Nuclear Physics – AFRODITE
Large -ray detector arrays are usually inefficient for the detection of photons below 20 keV. AFRODITE is a medium size array that has the unique capability of detecting both high and low energy photons with a reasonably high efficiency by combining large volume escape suppressed HPGe detectors (CLOVERS) with Low Energy Photon Spectrometer (LEPS) detectors.The AFRODITE frame is a small rhombicuboctahedron with 16 detector positions. The target chamber has the same geometry and has thin (75 micron) Kapton windows on the 16 square faces. AFRODITE comprises 8 Clover detectors similar to those of EUROBALL III and 8 LEPS for photons between 30 and 300 keV. Each Clover consists of four 50 x 70 mm HPGe crystals and the 8 Clovers subtend 11% of 4pi. The LEPS consist of four segmented planar Ge detectors of 2800 mm2 x 10 mm and they subtend 12.5% of 4pi. An ancillary detector for the detection of fission fragments can be mounted inside the target chamber. It comprises 32 photovoltaic cells. To view the array in the target chamber click here.

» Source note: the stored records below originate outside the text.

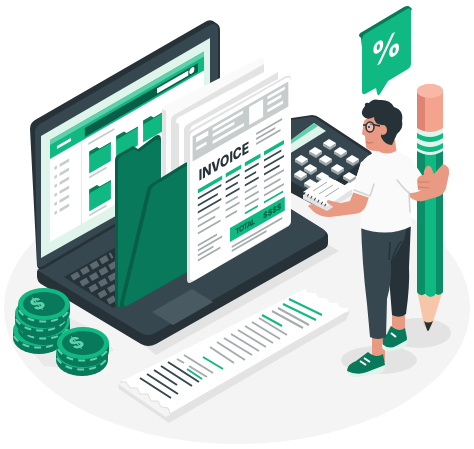
<!DOCTYPE html>
<html lang="en">
<head>
<meta charset="utf-8">
<title>Invoice illustration</title>
<style>
:root{--green:#10b981;--mint:#5fd0ab;--pale:#dff5ec;--deep:#08795b;--forest:#075f49;--ink:#263238;--slate:#37474f;--grey:#c7cccd;--line:#a5acae;--paper:#fafafa;--floor:#f4f4f4;--shade:#e3e3e3;--skin:#e99a83;--skin-dark:#cf7c68;--pink:#f4a38f}
html,body{margin:0;background:#fff;overflow:hidden}
svg{display:block;width:474px;height:449px}
text{font-family:Inter,"Open Sans",sans-serif;font-weight:800}
.green{fill:var(--green)}.mint{fill:var(--mint)}.pale{fill:var(--pale)}.deep{fill:var(--deep)}.forest{fill:var(--forest)}
.ink{fill:var(--ink)}.slate{fill:var(--slate)}.grey{fill:var(--grey)}.paper{fill:var(--paper)}.white{fill:#fff}
.shade{fill:var(--shade)}.skin{fill:var(--skin)}.skin-dark{fill:var(--skin-dark)}.pink{fill:var(--pink)}
.rule{fill:none;stroke:var(--line);stroke-width:2}.rule-ink{fill:none;stroke:var(--slate);stroke-width:2}.rule-green{fill:none;stroke:var(--green);stroke-width:2}
.fold{fill:none;stroke:#cfd4d5;stroke-width:1.5;stroke-linecap:round}
</style>
</head>
<body>
<svg viewBox="0 0 474 449" role="img" aria-label="A man with a giant pencil beside a laptop, an invoice, a calculator, a receipt and coins">
<defs>
  <g id="folder-icon"><path class="deep" d="M0 0h9l3 3h13v3H0z"/><rect class="green" y="4" width="25" height="18" rx="1"/><rect class="grey" y="25" width="20" height="2"/></g>
  <g id="key"><path fill="#9fa8ab" d="M-6 0v3l7 4 6-4V0z"/><path class="white" d="M-6 0L0-4 7 0 1 4z"/></g>
  <g id="coin">
    <path class="deep" d="M-26 0v8a26 16 0 0 0 52 0V0z"/>
    <path fill="none" stroke="#5fd0ab" stroke-width="2" stroke-dasharray="7 5" d="M-25 6a26 16 0 0 0 50 0"/>
    <ellipse class="green" rx="26" ry="16"/><ellipse class="deep" rx="21" ry="12"/>
  </g>
  <clipPath id="display"><path d="M41 136L210 38V163L41 258z"/></clipPath>
</defs>

<ellipse id="floor" cx="237" cy="308" rx="233" ry="136" fill="#f4f4f4"/>
<g id="shadows" class="shade">
  <path d="M14 330l40-20 40 20 20 20-30 20-40-4z" opacity=".6"/>
  <path d="M145 346l182-102 12 7-183 104z"/>
  <ellipse cx="419" cy="333" rx="32" ry="15"/>
  <ellipse cx="379" cy="360" rx="38" ry="14"/>
  <path d="M118 384l48 33 184-106-4 9-177 103-50-34z"/>
</g>

<g id="calculator">
  <path class="ink" d="M285 119l27-4q4 0 8 3l50 33q4 3 0 7v8l-50 38q-4 2-8 0l-28-15z"/>
  <path class="slate" d="M285 121l24-4q6-1 10 3l49 33q3 3-1 6l-53 35-29-16z"/>
  <path class="pale" d="M287 143l27-20 12 8-37 23z"/>
  <path class="mint" d="M287 143l27-20 4 3-30 20z"/>
  <use href="#key" x="301" y="159"/><use href="#key" x="315" y="151"/><use href="#key" x="329" y="143"/>
  <use href="#key" x="310" y="168"/><use href="#key" x="325" y="159"/><use href="#key" x="340" y="151"/>
  <use href="#key" x="300" y="174"/><use href="#key" x="322" y="176"/><use href="#key" x="337" y="168"/><use href="#key" x="352" y="159"/>
  <use href="#key" x="310" y="183"/><use href="#key" x="335" y="184"/><use href="#key" x="349" y="176"/>
</g>

<g id="laptop">
  <path class="ink" d="M37 271L219 165l105 65q4 3 4 6v7q0 4-4 6L156 344q-8 4-15 0L41 284q-4-3-4-8z"/>
  <path class="slate" d="M37 270L219 164l104 65q5 4 0 8L155 333q-7 4-14 0z"/>
  <path class="ink" d="M64 277l118-68 42 27-111 72z"/>
  <g stroke="#5b6a71" stroke-width="6" stroke-dasharray="8 3">
    <path d="M72 278l40-23M81 284l40-23M90 290l40-23M99 296l40-23M108 302l32-19"/>
  </g>
  <path fill="#4a5a62" d="M152 312l40-23 21 13-40 23z"/>
  <path class="ink" d="M30 129q0-6 5-9L205 22q4-3 8-1l3 2q4 2 4 7v135L45 268q-7 4-8-3z"/>
  <path class="slate" d="M35 132q0-5 5-8L210 25q7-3 8 4v134L43 266q-6 3-6-3z"/>
  <g clip-path="url(#display)">
    <rect class="pale" x="40" y="30" width="172" height="230"/>
    <g id="browser" transform="matrix(.87 -.5 0 1 50 140)">
      <rect class="white" width="177" height="102"/>
      <rect class="green" width="177" height="19"/>
      <rect class="mint" width="177" height="5"/>
      <rect class="forest" x="40" y="8" width="130" height="9"/>
      <rect class="white" x="123" y="10" width="36" height="5"/>
      <circle class="white" cx="163" cy="12" r="3"/>
      <rect class="white" x="8" y="10" width="16" height="3"/>
      <path stroke="#c7cccd" stroke-width="3" stroke-dasharray="3 3 11 99" d="M5 31h25M5 40h25M5 49h25M5 58h25M5 67h25M5 76h25"/>
      <path stroke="#e3e3e3" d="M36 20v82"/>
      <rect class="grey" x="44" y="25" width="30" height="2"/>
      <use href="#folder-icon" x="45" y="34"/><use href="#folder-icon" x="76" y="34"/><use href="#folder-icon" x="107" y="34"/><use href="#folder-icon" x="138" y="34"/>
      <use href="#folder-icon" x="45" y="72"/><use href="#folder-icon" x="76" y="72"/>
    </g>
  </g>
</g>

<g id="open-folder">
  <path class="forest" d="M115 160q0-4 4-6l14-8 5 3 17-13q6-3 6 4v46l-23 112-20 9q-3-1-3-4z"/>
  <path class="deep" d="M118 162q0-4 3-6l13-7 5 3 16-12q6-2 6 4v60l-37 100-6 3z"/>
  <path class="paper" d="M162 111q0-4 4-6l94-47q4-2 4 3v130l-102 55z"/>
  <path class="shade" d="M162 109l4 2v130l-4-3z"/>
  <path class="white" d="M175 124q0-4 4-6l95-51q4-2 4 3v130l-103 60z"/>
  <path class="shade" d="M175 122l4 2v130l-4-3z"/>
  <path class="shade" d="M264 64v8l-87 46-2 6v120l-4-3V121q0-4 3-6zM278 72v7l-86 47-4 7v120l-4-2V130q0-4 4-6z"/>
  <path class="forest" d="M147 190q1-4 4-6l34-21q4-2 4 2v106l-64 36q-6 2-5-4z"/>
  <path class="deep" d="M151 190q1-3 4-5l31-19q3-1 3 2v103l-62 35q-4 1-3-4z"/>
</g>

<g id="invoice">
  <path class="shade" d="M187 136q0-4 4-6l95-54q5-2 5 3v142q0 4-4 6l-95 55q-5 3-5-3z"/>
  <path class="white" d="M190 137q0-4 4-6l92-53q5-2 5 3v139q0 4-4 6l-92 54q-5 2-5-3z"/>
  <g transform="matrix(.87 -.5 0 1 190 133)">
    <rect class="grey" x="3" y="5" width="110" height="25"/>
    <g class="white"><path d="M7 8h14v5H7zM26 8h35v3H26zM26 14h25v3H26zM68 8h16v18H68zM89 8h20v3H89zM89 14h16v3H89zM7 18h12v3H7zM26 21h36v3H26zM89 21h18v3H89z"/></g>
    <text x="10" y="53" font-size="15" fill="#263238" textLength="58" lengthAdjust="spacingAndGlyphs">INVOICE</text>
    <path class="rule" d="M76 39h30M76 44h22M76 49h28"/>
    <path class="green" d="M9 61h28v4H9zM41 61h18v4H41zM63 61h18v4H63zM85 61h23v4H85z"/>
    <path class="rule-ink" d="M9 70h27M41 70h16M63 70h16M85 70h20M9 77h23M41 77h14M63 77h13M85 77h23M9 84h27M41 84h16M63 84h16M85 84h18"/>
    <path class="rule" d="M9 91h25M41 91h14M63 91h14M85 91h23M9 98h20M41 98h16M63 98h16M85 98h19M9 105h26M41 105h13M63 105h16M85 105h23"/>
    <path class="rule-green" d="M63 112h15M85 112h22"/>
    <path class="rule" d="M9 117h22M9 122h28M9 127h18M9 132h26"/>
    <rect class="green" x="46" y="118" width="63" height="14"/>
    <text x="52" y="128" font-size="8" fill="#075f49" textLength="23">TOTAL</text>
    <text x="84" y="128" font-size="8" fill="#075f49" textLength="21">$$$$</text>
    <path class="rule" d="M48 138h58M48 142h40"/>
  </g>
</g>

<g id="receipt">
  <path class="white" d="M120 382l6 0 4 6 7 0 3 6 8 0 3 7 7 0 3 6 7 1 2 6 177-102 1-4-7 0-4-5-7 0-4-5-7 0-4-5-7 0-3-4z"/>
  <path fill="none" stroke="#dedede" d="M120 382l6 0 4 6 7 0 3 6 8 0 3 7 7 0 3 6 7 1 2 6 177-102"/>
  <path class="rule-ink" d="M140 378l31 20M147 374l31 20M154 370l23 15M161 366l31 20M168 362l31 20"/>
  <path class="rule-green" d="M187 369l15 10M203 357l20 12M262 315l20 11M283 304l33 16M289 299l33 16"/>
  <path class="rule" d="M177 359l7 4M189 366l18 11M184 355l29 18M210 347l24 16M217 342l28 18M224 338l28 17M231 334l28 17M238 330l28 17M245 326l28 17M252 322l28 17M259 318l28 17M272 311l31 17M278 308l31 17"/>
</g>

<g id="coins">
  <use href="#coin" x="39" y="330"/><use href="#coin" x="44" y="321"/><use href="#coin" x="41" y="313"/><use href="#coin" x="44" y="304"/>
  <use href="#coin" x="82" y="352"/><use href="#coin" x="83" y="343"/>
  <text transform="matrix(.87 -.4 .6 .7 36 311)" font-size="19" fill="#5fd0ab">$</text>
  <text transform="matrix(.87 -.4 .6 .7 75 350)" font-size="19" fill="#5fd0ab">$</text>
</g>

<g id="percent-bubble">
  <path class="deep" d="M361 38l-2-2q0-3 3-4l42-25q4-2 6 0l2 2-46 77z"/>
  <path class="green" d="M362 39q0-3 3-5l42-25q4-2 4 2v53q0 3-3 5l-20 12-8 13q-2 3-3-1l-1-5-11 6q-3 1-3-3z"/>
  <text transform="matrix(.87 -.5 0 1 371 69)" font-size="32" fill="#fff" textLength="35" lengthAdjust="spacingAndGlyphs">%</text>
</g>

<g id="pencil">
  <path fill="#f7c6a9" d="M417 290q13 12 26 0l-11 35-4 6-4-6z"/>
  <path class="ink" d="M424 321q4 3 9 0l-4 9q-1 2-2 0z"/>
  <path class="green" d="M417 145h26v147q-3 4-7 2-5 6-11 0-5 3-8-2z"/>
  <path class="deep" d="M417 145h8v149q-5 3-8-2zM436 145h7v147q-3 4-7 2z" opacity=".65"/>
  <path class="pink" d="M417 91a13 7 0 0 1 26 0v42h-26z"/>
  <path fill="#df8372" d="M417 91q2 5 8 6v36h-8z"/>
  <ellipse cx="430" cy="91" rx="13" ry="7" fill="#f9b7a5"/>
  <path class="pale" d="M417 128q13 8 26 0v23q-13 8-26 0z"/>
  <path class="green" d="M417 133q13 8 26 0v5q-13 8-26 0zM417 143q13 8 26 0v5q-13 8-26 0z"/>
</g>

<g id="man">
  <path class="skin" d="M404 166l19 20 1-15q3-8 7-4l3 7 9-10q7 2 6 10l-3 14q-2 7-9 9l-14 4q-9 2-17-8l-14-17z"/>
  <path class="skin" d="M372 333h13v29h-13zM392 311h13v26h-13z"/>
  <g id="shoes">
    <path class="deep" d="M383 342q-1-5 4-8l4-8q8 7 14 2l2 10q0 6-5 8l-11 3q-6 1-8-3z"/>
    <path class="pale" d="M382 344q7 6 14 2l11-6v3q-1 4-6 6l-10 2q-8 1-9-4z"/>
    <path class="deep" d="M347 370q1-6 9-9l12-9q8 7 15 2l2 11q-1 6-7 7l-21 4q-9 0-10-6z"/>
    <path class="pale" d="M347 371q10 5 20 1l18-7v3q-1 5-8 6l-20 3q-9 1-10-6z"/>
    <path stroke="#fff" stroke-width="2" d="M360 361l6 4M364 358l6 4M391 333l5 4"/>
  </g>
  <path class="ink" d="M380 222h31l-2 45q1 18-3 47-6 5-14 1l-4-50z"/>
  <path class="slate" d="M361 222h47l-4 18-13 23q1 18-4 36l-1 38q-8 4-16 0l-3-33q-5-41-6-82z"/>
  <path fill="none" stroke="#263238" stroke-width="1.5" d="M391 263q5-17 11-22M389 260l1-18"/>
  <path class="skin" d="M377 140h18l2 15q-10 9-21 1z"/>
  <path class="paper" d="M378 151q9 5 18 0 14 4 20 15l12 18q-5 8-16 9l-3 0 3 33q-24 12-52 2l2-33-8-11 7-21q7-9 17-12z"/>
  <path class="fold" d="M397 180q8 10 12 13M366 182l-4 17M409 192l1 20"/>
  <path class="skin" d="M364 121q9-10 23-5l7 23q-6 12-17 12-9 0-11-4l-1-11-3-2z"/>
  <path class="ink" d="M363 116q-3-4 2-10-1-4 4-3 4-5 10-3 11-1 15 7 10 3 8 14 2 7-5 13l-5 11q-7 0-11-8l1-12q-8-1-8-8-7 4-11-1z"/>
  <ellipse class="skin" cx="383" cy="130" rx="4" ry="5"/>
  <path fill="none" stroke="#263238" stroke-width="1.5" d="M363 125h3M380 126l-10-2"/>
  <ellipse cx="370" cy="127" rx="4" ry="5" fill="#fff" fill-opacity=".35" stroke="#263238" stroke-width="1.5"/>
  <circle class="ink" cx="369" cy="127" r="1"/>
  <path fill="none" stroke="#cf7c68" stroke-width="1.5" d="M366 142q4 2 7 0"/>
  <path class="skin" d="M357 183l15 5-6 18q-3 7-12 8l-24 3q-10 0-16-5l-6-6q2-3 8-1l12 1 22-5z"/>
  <path class="paper" d="M361 162q11-3 14 8l-1 15-4 13-18-6z"/>
  <path class="fold" d="M354 190l16 6 4-12"/>
  <g id="notepad">
    <path class="shade" d="M303 195l24-18 25 13v5l-25 16-24-12z"/>
    <path class="white" d="M303 192l24-16 25 13-25 17z"/>
    <path fill="none" stroke="#a5acae" d="M313 191l14-9M319 194l14-9M325 197l14-9"/>
    <path fill="none" stroke="#37474f" stroke-width="3" stroke-dasharray="1 3" d="M304 193l23 13"/>
  </g>
  <path class="skin" d="M340 203l-12-3q-3 2 1 4l9 6z"/>
  <path class="skin" d="M434 175l-12 0q-5 2-5 6l1 9 15 3 10-7z"/>
  <path fill="none" stroke="#cf7c68" d="M418 182l11 0M418 187l11 1"/>
</g>
</svg>
</body>
</html>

Under normal operation, the Afrodite detectors need to be maintained at temperatures of approximately -180 °C. For this reason, an automated liquid nitrogen cooling system was designed and built, in order to reliably keep cool and monitor the individual detectors.
Each detector is constructed with an integral 2.5 litre liquid nitrogen dewar, which in turn is coupled to the sensitive crystals by means of a copper rod for continuous cooling. The detectors are filled via insulated PTFE tubes and solenoid-operated valves, from a 180 litre liquid nitrogen supply tank. The filling sequences and times are controlled by a programmable logic controller while the supply tank volume is monitored by means of a load-cell scale with a digital readout unit.
The detector temperatures are monitored by an electronic alarm system, as well as a graphic temperature display and temperature history on a dedicated PC. If the electronic alarm is activated, a blinking indicator on the PC’s monitor will appear. The PC also monitors an output from the scale-readout unit, for checking that there is always an adequate supply of liquid nitrogen available during filling cycles.